Quiara Alegría Hudes’s 2021 memoir is an artist’s coming-of-age story, the journey of finding a voice, of navigating between multiple worlds to find a cultural, spiritual, artistic home. It’s the story of how a child from a fractured family, a child with a lot of loss in her life, builds the space in which she can not only speak her own stories and joys and sorrows in all their complexity, but memorialize the women who surround her but don’t bear their own witness: she’s creating “an archive made of us.” A love story to the written word as much as to the women in the maternal line of Hudes’s family, the piece takes the adult, mature writer’s sensibility as a lens on her childhood and that of her baby sister. Adapted from the memoir and directed by the playwright, the play My Broken Language is heartfelt and the playwright’s triumph in having this story to tell is hard-won, but the book doesn’t feel like it’s been meaningfully translated to the stage. Hudes’s homecoming to the theater, after an intentional absence of several years, feels like an act of nurturance for its creators (Hudes, of course, but also the ensemble of “Philly Rican roles for Latinx actrexs”), but to the audience comes off as an unusually creative literary reading more than a fully realized piece of theater.
The memoir took a broad view of Hudes’s life, including two important relationships, with her white father and with music, that are excised here. The theater piece pulls snapshots and scenes that zero in on the Perez women: Hudes’s mother, her abuela, her younger sister, and a slew of cousins living and dead. (The live pianist, I think, is a nod to Hudes’s original goals for a career in music, but I’m not sure you’d get that if you didn’t read the book. Full disclosure: I work for the book’s publisher, and know the memoir quite well.) Most of the language comes word for word from the book, and hearing it spoken aloud and excerpted into snapshots rather than a single narrative arc does let you luxuriate in the writing, sentence by sentence. But where the overall shape of the book led you on the journey of how a girl from the Philadelphia barrio, the play, just by virtue of being presented at a major Off-Broadway venue, plays the end at the beginning: Hudes has obviously found that way. It’s the author speaking as a Pulitzer-Prize-winning playwright, through the voices of a company she’s also directing.

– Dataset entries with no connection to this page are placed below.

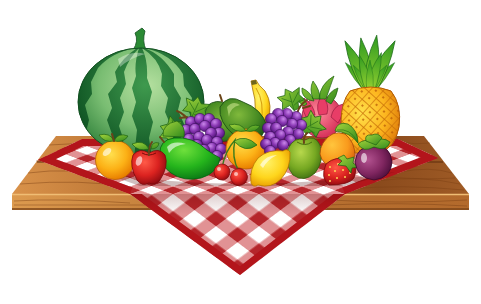
<!DOCTYPE html>
<html lang="en">
<head>
<meta charset="utf-8">
<title>Fruit on a picnic table</title>
<style>
:root{--paper:#fff;--cloth-red:#b3151b;--leaf:#4f9a1e;--leaf-dark:#1f6414;--stem:#6b4418;--grape-line:#3f1060}
html,body{margin:0;background:var(--paper);overflow:hidden}
svg{display:block;width:481px;height:304px}
.leaf{fill:url(#leafFill);stroke:var(--leaf-dark);stroke-width:.7}
.vein{fill:none;stroke:#2c7519;stroke-width:.7}
.stem{fill:none;stroke:var(--stem);stroke-width:2;stroke-linecap:round}
.shine{fill:#fff;opacity:.6}
.border{fill:none;stroke:var(--cloth-red);stroke-width:14}
.grain{fill:none;stroke:#7b3f14;stroke-width:.8;opacity:.55}
</style>
</head>
<body>
<svg viewBox="0 0 481 304" role="img" aria-label="Assorted fruit on a checked cloth over a wooden table">
<defs>
<linearGradient id="tableTop" x1="0" x2="1"><stop offset="0" stop-color="#d9924a"/><stop offset=".35" stop-color="#b06a2c"/><stop offset=".8" stop-color="#8a4a1c"/><stop offset="1" stop-color="#a05c26"/></linearGradient>
<linearGradient id="tableEdge" x1="0" x2="1"><stop offset="0" stop-color="#dc9a4e"/><stop offset=".5" stop-color="#b87232"/><stop offset="1" stop-color="#b36a2c"/></linearGradient>
<linearGradient id="leafFill" x1="0" y1="0" x2="1" y2="1"><stop offset="0" stop-color="#a5d43c"/><stop offset="1" stop-color="#2f8a1c"/></linearGradient>
<radialGradient id="melonFill" cx=".55" cy=".35" r=".7"><stop offset="0" stop-color="#b5e0a0"/><stop offset=".55" stop-color="#79bd72"/><stop offset="1" stop-color="#2e8039"/></radialGradient>
<radialGradient id="melonStripe" gradientUnits="userSpaceOnUse" cx="145" cy="85" r="75"><stop offset="0" stop-color="#3f9a4e"/><stop offset="1" stop-color="#0f5423"/></radialGradient>
<radialGradient id="orangeFill" cx=".4" cy=".35" r=".65"><stop offset="0" stop-color="#ffdf4d"/><stop offset=".6" stop-color="#fcb116"/><stop offset="1" stop-color="#e98000"/></radialGradient>
<radialGradient id="redFill" cx=".38" cy=".35" r=".7"><stop offset="0" stop-color="#ff5a48"/><stop offset=".55" stop-color="#dc2320"/><stop offset="1" stop-color="#8d0a10"/></radialGradient>
<radialGradient id="greenMango" cx=".4" cy=".3" r=".75"><stop offset="0" stop-color="#6fe03c"/><stop offset=".55" stop-color="#25b51c"/><stop offset="1" stop-color="#087514"/></radialGradient>
<radialGradient id="avocadoFill" cx=".4" cy=".4" r=".7"><stop offset="0" stop-color="#80b93c"/><stop offset=".6" stop-color="#468a22"/><stop offset="1" stop-color="#1d5517"/></radialGradient>
<radialGradient id="limeFill" cx=".4" cy=".35" r=".7"><stop offset="0" stop-color="#b7d84c"/><stop offset=".6" stop-color="#76a822"/><stop offset="1" stop-color="#3c6d10"/></radialGradient>
<radialGradient id="lemonFill" cx=".4" cy=".35" r=".7"><stop offset="0" stop-color="#fff36a"/><stop offset=".6" stop-color="#fed51c"/><stop offset="1" stop-color="#e89b00"/></radialGradient>
<radialGradient id="peachFill" cx=".35" cy=".35" r=".75"><stop offset="0" stop-color="#ffc53d"/><stop offset=".6" stop-color="#f99a1c"/><stop offset="1" stop-color="#d85f0c"/></radialGradient>
<radialGradient id="plumFill" cx=".35" cy=".4" r=".7"><stop offset="0" stop-color="#b2528f"/><stop offset=".6" stop-color="#802660"/><stop offset="1" stop-color="#4c0e3b"/></radialGradient>
<radialGradient id="grapeFill" cx=".38" cy=".32" r=".7"><stop offset="0" stop-color="#c987ea"/><stop offset=".5" stop-color="#8a38b4"/><stop offset="1" stop-color="#501577"/></radialGradient>
<radialGradient id="pineFill" cx=".35" cy=".4" r=".7"><stop offset="0" stop-color="#ffe04a"/><stop offset=".6" stop-color="#fcb51e"/><stop offset="1" stop-color="#df7c0a"/></radialGradient>
<radialGradient id="dragonFill" cx=".4" cy=".4" r=".7"><stop offset="0" stop-color="#ff8a9a"/><stop offset="1" stop-color="#cf2350"/></radialGradient>
<linearGradient id="crownFill" x1="0" y1="0" x2="0" y2="1"><stop offset="0" stop-color="#2f9a20"/><stop offset="1" stop-color="#9ad432"/></linearGradient>
<g id="ginghamTile"><rect width="21.5" height="21.5" fill="#fff"/><rect width="21.5" height="10" fill="#c4252a" opacity=".5"/><rect x="11.5" width="10" height="21.5" fill="#c4252a" opacity=".5"/><rect x="11.5" width="10" height="10" fill="#a80f16" opacity=".7"/></g>
<pattern id="clothOnTable" width="21.5" height="21.5" patternUnits="userSpaceOnUse" patternTransform="matrix(1 .37 1 -.37 130 194)"><use href="#ginghamTile"/></pattern>
<pattern id="clothHanging" width="21.5" height="21.5" patternUnits="userSpaceOnUse" patternTransform="matrix(1 .75 1 -.75 130 194)"><use href="#ginghamTile"/></pattern>
<pattern id="pineScales" width="10" height="10" patternUnits="userSpaceOnUse" patternTransform="rotate(42 371 120)"><path d="M0 0H10M0 0V10" fill="none" stroke="#c96f08" stroke-width="1.3"/><circle cx="5" cy="5" r="1" fill="#b95d08"/></pattern>
<linearGradient id="foldShade" x1="0" y1="0" x2="0" y2="1"><stop offset="0" stop-color="#500" stop-opacity=".2"/><stop offset=".25" stop-color="#500" stop-opacity="0"/></linearGradient>
<clipPath id="topClip"><path id="clothTopShape" d="M38 160L82 139H398L438 158L345 194H130Z"/></clipPath>
<clipPath id="hangClip"><path d="M130 194H345L240 275Z"/></clipPath>
<clipPath id="melonClip"><ellipse cx="141" cy="102" rx="63" ry="54"/></clipPath>
<circle id="grape" r="5.6" fill="url(#grapeFill)" stroke="var(--grape-line)" stroke-width=".6"/>
<g id="grapeBunch">
<use href="#grape" x="-12" y="-13"/><use href="#grape" x="-3" y="-16"/><use href="#grape" x="6" y="-16"/><use href="#grape" x="-17" y="-5"/><use href="#grape" x="13" y="-11"/><use href="#grape" x="-8" y="-6"/><use href="#grape" x="2" y="-9"/><use href="#grape" x="-14" y="4"/><use href="#grape" x="16" y="-2"/><use href="#grape" x="8" y="-2"/><use href="#grape" x="-4" y="2"/><use href="#grape" x="4" y="5"/><use href="#grape" x="14" y="7"/><use href="#grape" x="-6" y="10"/><use href="#grape" x="9" y="13"/><use href="#grape" x="1" y="15"/><use href="#grape" x="18" y="14"/><use href="#grape" x="14" y="21"/>
</g>
<g id="vineLeaf"><path class="leaf" d="M0 12L-3 6L-11 8L-9 1L-13-5L-5-5L-3-11L3-6L11-9L9-2L13 4L6 5L5 11Z"/><path class="vein" d="M0 12L0-6M1 4L9-5M0 3L-9-3M1 7L9 3"/></g>
<path id="crownLeaf" d="M-5 0Q-8-22 0-46Q7-22 5 0Z" fill="url(#crownFill)" stroke="#1c6b18" stroke-width=".6"/>
</defs>

<g id="table">
<path d="M56 136H424L469 194H12Z" fill="url(#tableTop)"/>
<path class="grain" d="M49 145Q90 142 130 146M36 161H90M28 173Q70 167 120 177M20 184Q80 179 130 187M400 142Q415 145 430 143M400 172Q430 166 452 173M375 181Q420 175 460 184M350 189Q400 184 464 190M390 177Q420 180 455 178"/>
<path d="M37 162H443" stroke="#5e2d0d" stroke-width="1.2"/>
<path d="M12 194H469V210H12Z" fill="url(#tableEdge)"/>
<path d="M12 194.500H469" stroke="#f0bd74" stroke-width="1.5"/>
<path d="M12 209H469" stroke="#7d4517" stroke-width="1.5"/>
<path class="grain" d="M14 201Q60 198 130 203M14 205H145M330 200Q400 204 467 200M325 205Q400 202 467 206"/>
</g>

<g id="tablecloth">
<use href="#clothTopShape" fill="url(#clothOnTable)"/>
<path class="border" d="M130 194L38 160L82 139H398L438 158L345 194" clip-path="url(#topClip)"/>
<path d="M130 194H345L240 275Z" fill="url(#clothHanging)"/>
<path class="border" d="M130 194L240 275L345 194" clip-path="url(#hangClip)"/>
<path d="M130 194H345L240 275Z" fill="url(#foldShade)"/>
<path d="M100 172Q240 196 395 172L345 186H140Z" fill="#400" opacity=".25"/>
</g>

<g id="watermelon">
<path d="M133 50Q139 41 135 33L142 28L145 31Q142 41 146 50Z" fill="#2b8a34" stroke="#155222" stroke-width=".8"/>
<ellipse cx="141" cy="102" rx="63" ry="54" fill="url(#melonFill)"/>
<g clip-path="url(#melonClip)" fill="url(#melonStripe)">
<path d="M136 48Q112 52 98 68L91 82L92 94L85 105L89 120L86 132L95 150L72 146V80Q95 46 136 48Z"/>
<path d="M137 48Q122 58 115 72L117 82L108 94L112 108L107 120L112 134L109 158H124L123 138L119 126L124 112L120 98L126 84L124 72Q129 58 139 48Z"/>
<path d="M139 48Q134 64 136 76L132 88L136 102L132 116L137 130L134 158H152L149 138L153 122L148 108L152 92L147 78Q148 60 142 48Z"/>
<path d="M142 48Q158 58 162 74L161 86L168 98L165 112L171 126L167 140L170 158H182L180 140L184 124L178 110L181 98L174 86L174 74Q162 54 144 48Z"/>
<path d="M145 48Q171 54 183 74L184 86L192 98L189 112L194 126L190 150L210 145V90Q187 48 145 48Z"/>
</g>
<ellipse cx="141" cy="102" rx="63" ry="54" fill="none" stroke="#124f21" stroke-width="1"/>
<path d="M118 59Q132 50 145 54Q130 58 120 67Z" fill="#fff" opacity=".35"/>
</g>

<g id="banana">
<path d="M251 81L256 80Q258 85 265 91Q274 105 267 124L252 130Q258 106 253 91Z" fill="url(#lemonFill)" stroke="#a87408" stroke-width=".8"/>
<path d="M256 88Q265 102 261 124" fill="none" stroke="#d59b0a"/>
<path d="M251 81L256 80L257 84L252 85Z" fill="#6f661b"/>
</g>

<g id="avocados">
<path d="M207 106Q216 98 228 104Q250 113 252 139L215 142Q200 120 207 106Z" fill="url(#avocadoFill)" stroke="#174712" stroke-width=".8"/>
<path d="M220 107Q228 93 243 102Q262 109 267 126L260 139L235 136Q218 122 220 107Z" fill="url(#avocadoFill)" stroke="#174712" stroke-width=".8"/>
<path class="stem" d="M222 101L220 95"/>
<path d="M227 107Q233 100 240 105Q230 107 229 117Z" fill="#c8e48a" opacity=".6"/>
</g>

<g id="dragonfruit">
<ellipse cx="322" cy="117" rx="20" ry="21" fill="url(#dragonFill)" stroke="#8e1338" stroke-width=".8"/>
<g fill="#e83d67" stroke="#8e1338" stroke-width=".6"><path d="M306 117Q300 105 304 98Q314 105 315 115ZM319 115Q315 104 322 96Q330 104 327 114ZM331 117Q333 106 343 104Q344 114 338 123ZM313 130Q309 121 312 115Q321 120 322 130Z"/></g>
<g class="leaf"><path d="M309 100Q301 96 302 88Q311 92 314 101ZM313 99Q309 89 313 81Q320 90 320 99ZM319 99Q320 84 334 76Q331 84 326 99ZM326 101Q329 91 338 88Q337 96 331 104ZM304 106Q297 102 296 96Q303 97 307 104Z"/></g>
</g>

<g id="pineapple">
<g transform="translate(370 90)">
<use href="#crownLeaf" transform="rotate(-42) scale(.8)"/><use href="#crownLeaf" transform="rotate(42) scale(.8)"/>
<use href="#crownLeaf" transform="rotate(-27) scale(1.2)"/><use href="#crownLeaf" transform="rotate(27) scale(1.2)"/>
<use href="#crownLeaf" transform="rotate(-10) scale(1.15)"/><use href="#crownLeaf" transform="rotate(7) scale(1.2)"/>
<use href="#crownLeaf" transform="rotate(-34) scale(.65)"/><use href="#crownLeaf" transform="rotate(34) scale(.65)"/>
<use href="#crownLeaf" transform="rotate(-17) scale(.8)"/><use href="#crownLeaf" transform="rotate(17) scale(.85)"/><use href="#crownLeaf" transform="scale(.65)"/>
</g>
<path id="pineBody" d="M350 91Q371 83 391 91Q402 105 399 127Q395 149 378 153H355Q342 145 341 122Q341 102 350 91Z" fill="url(#pineFill)"/>
<use href="#pineBody" style="fill:none"/>
<path d="M350 91Q371 83 391 91Q402 105 399 127Q395 149 378 153H355Q342 145 341 122Q341 102 350 91Z" fill="url(#pineScales)" stroke="#b25d06"/>
</g>

<g id="grapes-left">
<use href="#vineLeaf" transform="translate(171 130) rotate(-55)"/>
<use href="#vineLeaf" transform="translate(196 108) rotate(25)"/>
<path class="stem" d="M177 111Q185 114 190 123M180 118L187 117"/>
<use href="#grapeBunch" transform="translate(203 135)"/>
<path class="leaf" d="M163 136Q162 124 177 121Q186 126 184 137Z"/>
</g>

<g id="orange-middle">
<circle cx="246" cy="149" r="20" fill="url(#orangeFill)" stroke="#b86004" stroke-width=".8"/>
<path class="leaf" d="M246 131Q234 133 229 125Q241 122 246 131ZM246 131Q251 123 260 126Q256 133 246 131Z"/>
</g>

<g id="grapes-right">
<use href="#vineLeaf" transform="translate(291 99) rotate(-15)"/>
<use href="#vineLeaf" transform="translate(313 124) rotate(60)"/>
<path class="stem" d="M307 100Q299 105 297 114M303 108L310 106"/>
<use href="#grapeBunch" transform="translate(284 130) scale(-1 1)"/>
</g>

<g id="orange-left">
<circle cx="115" cy="160" r="19.500" fill="url(#orangeFill)" stroke="#b86004" stroke-width=".8"/>
<path class="leaf" d="M114 141Q104 143 99 135Q110 132 114 141ZM114 141Q118 132 128 136Q124 143 114 141Z"/>
<path class="stem" d="M114 141L112 134"/>
<ellipse class="shine" cx="107" cy="152" rx="5" ry="3" transform="rotate(-40 107 152)"/>
</g>

<g id="green-mango">
<path d="M160 154Q159 140 174 138Q192 136 207 150Q214 155 220 158Q218 173 201 178Q184 182 171 173Q161 166 160 154Z" fill="url(#greenMango)" stroke="#07610f" stroke-width=".8"/>
<path class="shine" d="M167 147Q173 140 186 144Q174 145 169 153Z"/>
<path class="stem" d="M164 142L160 137"/>
</g>

<g id="red-apple">
<path d="M149 153Q159 147 165 155Q169 166 160 180Q155 186 149 183Q142 187 137 180Q129 166 133 155Q140 147 149 153Z" fill="url(#redFill)" stroke="#7b0a0c" stroke-width=".8"/>
<path d="M142 153Q149 157 156 153" fill="none" stroke="#7b0a0c"/>
<path class="stem" d="M149 155Q148 148 152 142"/>
<path class="leaf" d="M149 149Q138 152 132 144Q144 139 149 149ZM151 149Q152 141 159 143Q158 149 151 149Z"/>
<ellipse class="shine" cx="139" cy="161" rx="3" ry="5" transform="rotate(20 139 161)"/>
</g>

<g id="cherries">
<path class="stem" style="stroke:#3c7c1c;stroke-width:1.400" d="M222 168Q225 151 235 140Q231 157 239 172"/>
<path class="leaf" d="M234 141Q246 134 257 145Q245 154 234 141Z"/>
<g stroke="#7b0a0c" stroke-width=".7" fill="url(#redFill)"><circle cx="222" cy="172" r="8"/><circle cx="239" cy="177" r="8.500"/></g>
<circle class="shine" cx="219" cy="169" r="2"/><circle class="shine" cx="236" cy="174" r="2"/>
</g>

<g id="green-apple">
<path d="M305 140Q315 134 320 145Q325 160 315 173Q304 183 293 175Q284 164 288 149Q294 136 305 140Z" fill="url(#limeFill)" stroke="#365f0e" stroke-width=".8"/>
<path class="stem" d="M304 143Q303 137 307 133"/><path d="M297 142Q305 147 312 142" fill="none" stroke="#486f12"/>
</g>

<g id="lemon">
<path d="M251 183Q249 169 258 158Q268 149 283 151Q287 148 290 152Q291 168 281 179Q271 189 258 185Q253 188 251 183Z" fill="url(#lemonFill)" stroke="#b87800" stroke-width=".8"/>
<path class="shine" d="M260 165Q266 155 277 155Q267 160 263 168Z"/>
</g>

<g id="orange-mango">
<path d="M323 143Q332 129 345 134Q355 142 355 156Q349 168 335 168Q322 165 320 154Q320 148 323 143Z" fill="url(#peachFill)" stroke="#a54b08" stroke-width=".8"/>
<path class="leaf" d="M335 131Q337 121 348 124Q358 130 358 143Q350 132 335 131Z"/>
<path class="vein" d="M337 130Q350 128 357 141"/>
</g>

<g id="strawberry">
<path d="M326 164Q336 155 349 160Q359 165 354 178Q349 185 329 185Q320 178 326 164Z" fill="url(#redFill)" stroke="#7b0a0c" stroke-width=".8"/>
<g fill="#ffd45a"><circle cx="330" cy="167" r="1"/><circle cx="338" cy="164" r="1"/><circle cx="335" cy="171" r="1"/><circle cx="329" cy="175" r="1"/><circle cx="343" cy="170" r="1"/><circle cx="337" cy="178" r="1"/><circle cx="345" cy="177" r="1"/><circle cx="330" cy="181" r="1"/><circle cx="350" cy="173" r="1"/></g>
<path class="leaf" d="M338 158L344 155L347 159L354 157L353 163L359 167L352 168L351 173L346 166L338 165L342 161Z"/>
</g>

<g id="mangosteen">
<path d="M374 147Q390 144 392 162Q391 178 374 180Q357 178 355 162Q357 145 374 147Z" fill="url(#plumFill)" stroke="#3c0a2e" stroke-width=".8"/>
<path class="leaf" d="M374 147Q363 153 358 144Q364 138 373 142Q382 136 390 142Q387 152 374 147Z"/>
<path class="leaf" d="M366 141Q364 134 372 135Q378 132 382 138L376 145Z"/>
<ellipse class="shine" cx="364" cy="158" rx="3" ry="5" opacity=".3"/>
</g>
</svg>
</body>
</html>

The ensemble of five (Yadira Correa, Zabryna Guevara, Yani Marin, Samora la Perdida, Daphne Rubin-Vega, Marilyn Torres) hands the role of Author back and forth, beginning with Rubin-Vega as a strikingly convincing 10-year-old Qui Qui (her family nickname). A nameplate necklace marks the current holder of the Author role, while the rest of the ensemble fills in as Qui Qui’s cousins, teachers, sister, mother. The necklace is an elegant piece of shorthand, but because Hudes has both written and directed the piece to be as much storytelling as acting, it almost doesn’t matter who’s Qui Qui at any given moment. Some of the performers fare better with this style than others, but as a whole, the ensemble feels a little uncertain.
The necklace is one of the few visual elements that seems to mesh organically. Arnulfo Maldonado’s set is stunning, a lush tile conservatory filled with plants and bathtubs that evokes the tropics, but I’m not sure why. (One key scene does occur in a shower, but the literal use of running water in that scene doesn’t seem to add anything crucial.) Filling the stage with piles of books in every nook and cranny makes more sense, though the literal building of a path of stepping-stones out of books as Quiara grows up may be a little too on the nose–but those books sit oddly among the bathtubs.
I also found Qui Qui’s mother, Virginia, to be a striking absence throughout most of the piece. Choreographer Eboni Williams created the play’s movement vocabulary, which provides a theatrical link between Virginia and her daughter–between Virginia’s embodiment as the Orisha of lightning in her religious practice and Quiara’s “possession” as a writer. (The thread of Virginia’s religious beliefs and their importance to her and to the family is another thread that I’m not sure you would entirely understand here without knowing the fuller story from the memoir.) But we don’t feel Virginia as much of a presence in her daughter’s life outside of shared grief, which, in a play about matrilineal ancestry, is an odd choice. I’m not sure My Broken Language needed to be a play, and I wonder if a director who was not also the writer/adaptor/central character would have helped to translate it into a staging and performances that brought in a fuller theatrical realization. But I still felt the love and the strength and the loss among the Perez family, and found the intimate ambition of the piece both touching and essential. “Future Perez girls would step into the library of us and take its magnificence for granted. It would seem inevitable, a given, to be surrounded by one’s history.” When Hudes watches her fourteen-year-old sister watch the play she’s written, she is terrified that her sister, recognizing herself in it, will hate her. Gabi’s response: “It hurt, but I feel seen.” Every aspiring writer should have that moment, and this play may give that to others–or give them the tools to figure out how to build their own. In that mission, it earns its keep.